• Work order: Look through the lines below for the word "PITCH", and copy every line that has it.

** Opening Data in this exercise block **

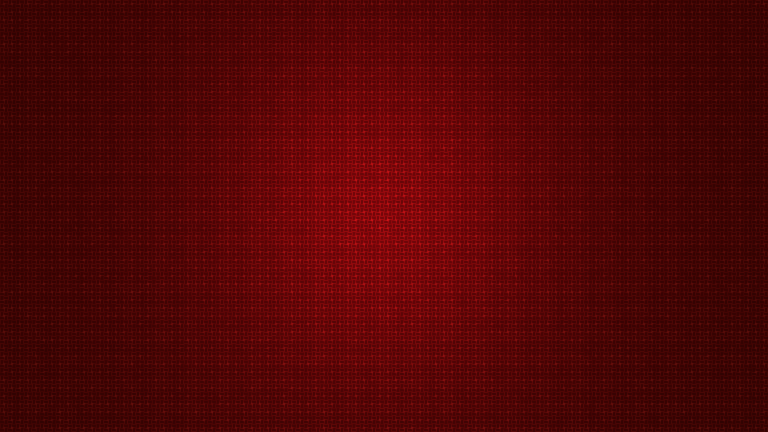
Give the GLSL for this background, as a WebGL 2 fragment shader.

```glsl
#version 300 es
precision highp float;

uniform vec2 u_resolution;
out vec4 fragColor;

float hash(vec2 p) {
    return fract(sin(dot(p, vec2(127.1, 311.7))) * 43758.545);
}

// Soft rectangle around the origin
float softBox(vec2 p, vec2 halfSize, float blur) {
    vec2 edge = 1.0 - smoothstep(halfSize - blur, halfSize + blur, abs(p));
    return edge.x * edge.y;
}

// Basket weave: slots alternate between lying and standing, knots join them
float weave(vec2 p, float blur) {
    vec2 cell = floor(p);
    vec2 f = fract(p) - 0.5;
    float parity = mod(cell.x + cell.y, 2.0);
    vec2 along = mix(f, f.yx, parity);
    float slot = softBox(along, vec2(0.44, 0.22), blur);

    // Light knots where every second thread crosses
    vec2 k = (fract(p * 0.5) - 0.5) * 2.0;
    float knot = 1.0 - smoothstep(0.1, 0.45 + blur, length(k));
    float knotTone = 0.6 + 0.8 * hash(floor(p * 0.5) + 19.0);

    // Uneven stitches and a faint wider grid of raised threads
    float grain = hash(cell) - 0.5;
    vec2 raised = cos(6.28318 * p / vec2(8.0, 6.0));
    return 0.06 - 0.27 * slot * (1.0 + 0.6 * grain) + 0.24 * knot * knotTone
         + 0.02 * (raised.x + raised.y) + 0.14 * grain;
}

void main() {
    vec2 uv = gl_FragCoord.xy / u_resolution.y;
    vec2 center = vec2(0.495 * u_resolution.x / u_resolution.y, 0.505);

    // Wide glow that fades toward the edges
    float radius = length((uv - center) * vec2(1.02, 0.95));
    float glow = exp(-3.6 * pow(radius, 1.5));
    vec3 darkRed = vec3(0.232, 0.014, 0.008);
    vec3 brightRed = vec3(0.555, 0.030, 0.045);
    vec3 color = mix(darkRed, brightRed, glow);

    // Fabric of 108 stitches per canvas height
    float blur = min(108.0 / u_resolution.y * 0.5, 0.2);
    float cloth = weave(uv * 108.0, blur);
    color *= 1.0 + cloth;
    color.gb += max(cloth, 0.0) * vec2(0.08, 0.06);

    fragColor = vec4(clamp(color, 0.0, 1.0), 1.0);
}
```
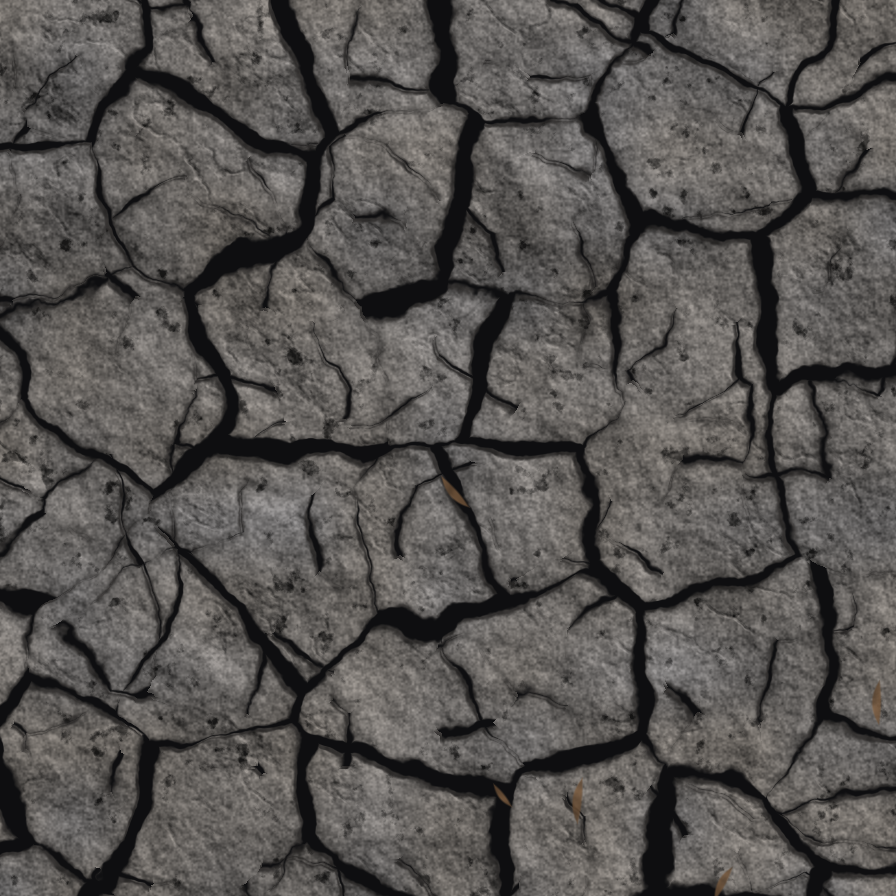
This texture is drawn by a Shadertoy shader. Its source:

```glsl
// Dry, cracked grey mud: warped Voronoi borders of varying width form the deep
// cracks and finer fissures; slanted light over layered noise gives the rough
// crust, with pits, creases, grain and a few dry leaf scraps on top.

const float PLATES = 5.6;            // large plates across the canvas
const float FISSURE_CELLS = 11.0;    // small fissure cells across the canvas
const float CRACK_MAX = 0.0112;      // half width of the widest crack
const float FISSURE_MAX = 0.0036;    // half width of the widest fissure
const float WARP = 0.075;            // raggedness of the cracks
const float RELIEF = 2.7;            // strength of the slanted light
const float GRAIN = 0.11;            // strength of the fine grit
const float CLAY_TONE = 0.415;
const vec2 LIGHT_DIR = vec2(0.6, 0.8);
const vec3 CLAY_TINT = vec3(1.0, 0.975, 0.955);
const vec3 WALL = vec3(0.165, 0.157, 0.153);
const vec3 DEPTH = vec3(0.055, 0.056, 0.063);
const vec3 LEAF = vec3(0.43, 0.32, 0.22);
const int LEAVES = 5;

float hash(vec2 p) {
    vec3 q = fract(p.xyx * 0.1031);
    q += dot(q, q.yzx + 33.33);
    return fract((q.x + q.y) * q.z);
}

vec2 hash2(vec2 p) {
    return vec2(hash(p + 11.3), hash(p + 71.9));
}

float noise(vec2 p) {
    vec2 i = floor(p), f = fract(p);
    f = f * f * (3.0 - 2.0 * f);
    return mix(mix(hash(i), hash(i + vec2(1, 0)), f.x),
               mix(hash(i + vec2(0, 1)), hash(i + vec2(1, 1)), f.x), f.y);
}

float fbm(vec2 p) {
    float sum = 0.0, amp = 0.5;
    for (int i = 0; i < 6; i++) {
        sum += amp * noise(p);
        p = mat2(1.6, 1.2, -1.2, 1.6) * p + 17.3;
        amp *= 0.5;
    }
    return sum;
}

// Signed distance to Voronoi borders, each border with its own half width.
// A negative width leaves that border closed.
float borders(vec2 p, float cells, float minWidth, float maxWidth) {
    vec2 q = p * cells + 40.0, base = floor(q), home = base, toHome = vec2(0);
    float nearest = 9.0;
    for (int y = -1; y <= 1; y++)
    for (int x = -1; x <= 1; x++) {
        vec2 cell = base + vec2(x, y);
        vec2 r = cell + 0.1 + 0.8 * hash2(cell) - q;
        if (dot(r, r) < nearest) { nearest = dot(r, r); home = cell; toHome = r; }
    }
    float best = 9.0;
    for (int y = -2; y <= 2; y++)
    for (int x = -2; x <= 2; x++) {
        if (x == 0 && y == 0) continue;
        vec2 cell = home + vec2(x, y);
        vec2 r = cell + 0.1 + 0.8 * hash2(cell) - q;
        float d = dot(0.5 * (r + toHome), normalize(r - toHome));
        float width = mix(minWidth, maxWidth, hash(cell + home + 5.7));
        best = min(best, d / cells - width);
    }
    return best;
}

float crackDistance(vec2 p) {
    vec2 q = p + WARP * (vec2(fbm(p * 9.0), fbm(p * 9.0 + 37.0)) - 0.5);
    float wide = borders(q, PLATES, -0.002, CRACK_MAX) - 0.007 * (noise(q * 24.0) - 0.5);
    float thin = borders(q + 3.7, FISSURE_CELLS, -0.012, FISSURE_MAX)
               + 0.005 * (noise(q * 30.0 + 9.0) - 0.45);
    return min(wide, thin);
}

// Narrow grooves along the middle level of a noise field.
float creases(vec2 p) {
    vec2 q = mat2(0.8, 0.6, -0.6, 0.8) * p * vec2(13.0, 21.0);
    float level = abs(fbm(q) - 0.49);
    return smoothstep(0.05, 0.0, level) * smoothstep(0.4, 0.7, noise(p * 17.0 + 60.0));
}

float crustHeight(vec2 p) {
    return fbm(p * 13.0 + 5.0) - 0.035 * creases(p);
}

float leafDistance(vec2 p, float id) {
    vec2 r = p - hash2(vec2(id, 3.0));
    float turn = 1.57 + 1.6 * (hash(vec2(id, 8.0)) - 0.5);
    r = mat2(cos(turn), -sin(turn), sin(turn), cos(turn)) * r;
    float len = mix(0.012, 0.028, hash(vec2(id, 21.0)));
    r.y += 5.0 * r.x * r.x;
    return abs(r.y) - 0.2 * len * (1.0 - r.x * r.x / (len * len));
}

void mainImage(out vec4 fragColor, in vec2 fragCoord) {
    vec2 p = fragCoord / iResolution.y;
    float soft = 0.0008 + 0.7 / iResolution.y;

    // Crust: slanted light, blotches, creases, pits and grit
    vec2 stepToLight = 0.0016 * LIGHT_DIR;
    float slope = crustHeight(p - stepToLight) - crustHeight(p + stepToLight);
    float tone = CLAY_TONE + RELIEF * slope;
    tone += 0.2 * (fbm(p * 7.0 + 80.0) - 0.49);
    tone += GRAIN * (noise(p * 230.0) + noise(p * 410.0) - 1.0);
    tone -= 0.07 * creases(p);
    tone -= 0.22 * smoothstep(0.66, 0.8, fbm(p * 55.0 + 23.0));
    vec3 color = CLAY_TINT * clamp(tone, 0.09, 0.62);
    color *= mix(vec3(0.99, 1.0, 1.02), vec3(1.02, 1.0, 0.97), noise(p * 12.0));

    // Crumbling walls and cast shade, then the dark depth of the cracks
    float gap = crackDistance(p);
    float shade = crackDistance(p + 0.004 * LIGHT_DIR);
    float crumble = 0.006 * (fbm(p * 60.0) - 0.42);
    float wall = smoothstep(0.003, -0.002, min(gap, shade) - crumble);
    color *= mix(0.8, 1.0, smoothstep(0.0, 0.012, gap));
    color = mix(color, WALL * (0.7 + 0.6 * noise(p * 170.0)), 0.85 * wall);
    color = mix(color, DEPTH, smoothstep(soft, -soft, gap + 0.3 * crumble));

    // Dry leaf scraps
    for (int i = 0; i < LEAVES; i++) {
        float leaf = smoothstep(soft, -soft, leafDistance(p, float(i) + 2.0));
        color = mix(color, LEAF * (0.7 + 0.5 * noise(p * 120.0)), 0.85 * leaf);
    }
    fragColor = vec4(color, 1.0);
}
```
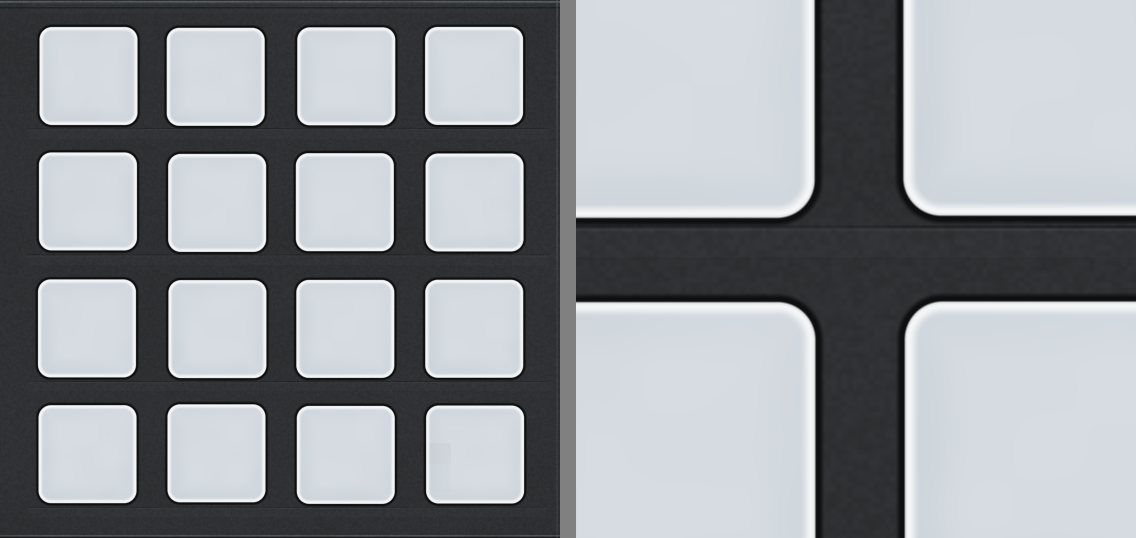
Left, the full canvas; right, a detail of the centre.
A Shadertoy shader for this pattern:

```glsl
// A dark panel holding a four by four grid of pale, softly lit square pads.
// Rounded-box distances give each pad its rim, glow and black gap; hashes
// shift the pads slightly, and noise adds grain, faint seams and patches.

// Lengths are fractions of the canvas height.
const vec2 GRID = vec2(4.0);
const vec2 FIRST_PAD = vec2(0.1630, 0.1558);
const vec2 PITCH = vec2(0.2397, 0.2343);
const float PAD_HALF = 0.0912;
const float PAD_RADIUS = 0.0235;
const float PAD_JITTER = 0.0018;
const float GAP_WIDTH = 0.0042;
const float RIM_WIDTH = 0.0050;
const float SEAM_OFFSET = 0.0195;
const float LINE_WIDTH = 0.0014;
const float GRAIN_SCALE = 300.0;

const vec3 PANEL = vec3(0.180, 0.188, 0.198);
const vec3 GAP = vec3(0.055, 0.058, 0.062);
const vec3 PAD = vec3(0.838, 0.860, 0.885);
const vec3 PAD_SHADE = vec3(0.785, 0.815, 0.840);
const vec3 RIM = vec3(0.955, 0.962, 0.965);
const vec3 EDGE_LIGHT = vec3(0.36, 0.39, 0.40);

float hash(vec2 p) {
    vec3 q = fract(vec3(p.xyx) * 0.1031);
    q += dot(q, q.yzx + 33.33);
    return fract((q.x + q.y) * q.z);
}

float noise(vec2 p) {
    vec2 i = floor(p), f = fract(p);
    f = f * f * (3.0 - 2.0 * f);
    return mix(mix(hash(i), hash(i + vec2(1, 0)), f.x),
               mix(hash(i + vec2(0, 1)), hash(i + vec2(1, 1)), f.x), f.y);
}

float roundedBox(vec2 p, vec2 halfSize, float radius) {
    vec2 q = abs(p) - halfSize + radius;
    return length(max(q, 0.0)) + min(max(q.x, q.y), 0.0) - radius;
}

// Coverage of a shape whose distance is negative inside.
float fill(float d, float px) {
    return smoothstep(-0.7 * px, 0.7 * px, -d);
}

float line(float d, float width, float px) {
    return fill(abs(d) - 0.5 * width, px);
}

vec3 panelColor(vec2 p, float aspect, float px) {
    vec3 color = PANEL * (0.97 + 0.06 * noise(p * vec2(5.0, 9.0)));

    // Faint seams, with a slightly lighter strip below each one
    float row = floor((p.y - FIRST_PAD.y) / PITCH.y + 0.5);
    float gutter = p.y - FIRST_PAD.y - (row - 0.5) * PITCH.y;
    float seam = gutter - SEAM_OFFSET + 0.003 * hash(vec2(row, 5.0));
    float span = smoothstep(0.045, 0.06, p.x) * smoothstep(0.01, 0.03, aspect - p.x);
    float wear = span * (0.35 + 0.65 * noise(vec2(p.x * 14.0, row)));
    color *= 1.0 + 0.06 * span * fill(abs(seam + 0.013) - 0.012, px);
    color *= 1.0 - 0.32 * wear * line(seam, LINE_WIDTH, px);
    color += 0.035 * wear * line(seam + 0.0022, LINE_WIDTH, px);

    // Bevelled top, bottom and right edges
    float top = 1.0 - p.y, right = aspect - p.x;
    float gleam = 0.65 + 0.35 * noise(p * 12.0);
    color = mix(color, EDGE_LIGHT, gleam * line(top - 0.0035, 0.0030, px));
    color = mix(color, GAP, 0.5 * line(top - 0.0145, 0.0025, px));
    color = mix(color, EDGE_LIGHT, gleam * line(p.y - 0.0040, 0.0022, px));
    color = mix(color, GAP, 0.6 * fill(p.y - 0.0022, px));
    float sideLight = 0.45 + 0.4 * smoothstep(0.48, 0.56, p.y);
    color = mix(color, EDGE_LIGHT, gleam * sideLight * line(right - 0.0055, 0.0018, px));
    return color;
}

vec3 padColor(vec2 q, float d, vec2 id) {
    // Broad glow, cooler toward the sides and the lower left
    float shade = smoothstep(-0.045, -0.007, d);
    float slope = clamp(0.5 - 2.8 * (q.x + q.y), 0.0, 1.0);
    vec3 color = mix(PAD, PAD_SHADE, shade * (0.2 + 0.45 * slope));
    color += 0.010 * (noise(q * 26.0 + id * 17.0) - 0.5);

    // Two worn rectangles on the lower right pad
    if (id.x == GRID.x - 1.0 && id.y == 0.0) {
        vec2 patchSize = vec2(0.023, 0.045);
        float worn = step(roundedBox(q + vec2(0.068, 0.024), patchSize, 0.001), 0.0);
        color *= 1.0 - worn * (q.y > -0.018 ? 0.025 : 0.012);
    }

    float rim = smoothstep(-1.9 * RIM_WIDTH, -0.5 * RIM_WIDTH, d);
    color = mix(color, RIM, rim);
    return color * (1.0 - 0.10 * smoothstep(-0.0022, 0.0, d));
}

void mainImage(out vec4 fragColor, in vec2 fragCoord) {
    vec2 p = fragCoord / iResolution.y;
    float px = 1.0 / iResolution.y;
    float aspect = iResolution.x / iResolution.y;

    // Nearest pad, nudged a little from its grid place
    vec2 id = clamp(floor((p - FIRST_PAD) / PITCH + 0.5), vec2(0.0), GRID - 1.0);
    vec2 nudge = vec2(hash(id + 3.1), hash(id + 8.7)) * 2.0 - 1.0;
    vec2 q = p - FIRST_PAD - id * PITCH - nudge * PAD_JITTER;
    float d = roundedBox(q, vec2(PAD_HALF), PAD_RADIUS);

    vec3 color = panelColor(p, aspect, px);
    color *= 1.0 + 0.13 * (noise(p * GRAIN_SCALE) - 0.5);
    float gap = 1.0 - smoothstep(0.5 * GAP_WIDTH, 1.5 * GAP_WIDTH, d);
    color = mix(color, GAP, gap);
    color = mix(color, padColor(q, d, id), fill(d, max(px, 0.0012)));
    fragColor = vec4(color, 1.0);
}
```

** Closing Data in this exercise block **

• Answer:
const vec2 PITCH = vec2(0.2397, 0.2343);
    float row = floor((p.y - FIRST_PAD.y) / PITCH.y + 0.5);
    float gutter = p.y - FIRST_PAD.y - (row - 0.5) * PITCH.y;
    vec2 id = clamp(floor((p - FIRST_PAD) / PITCH + 0.5), vec2(0.0), GRID - 1.0);
    vec2 q = p - FIRST_PAD - id * PITCH - nudge * PAD_JITTER;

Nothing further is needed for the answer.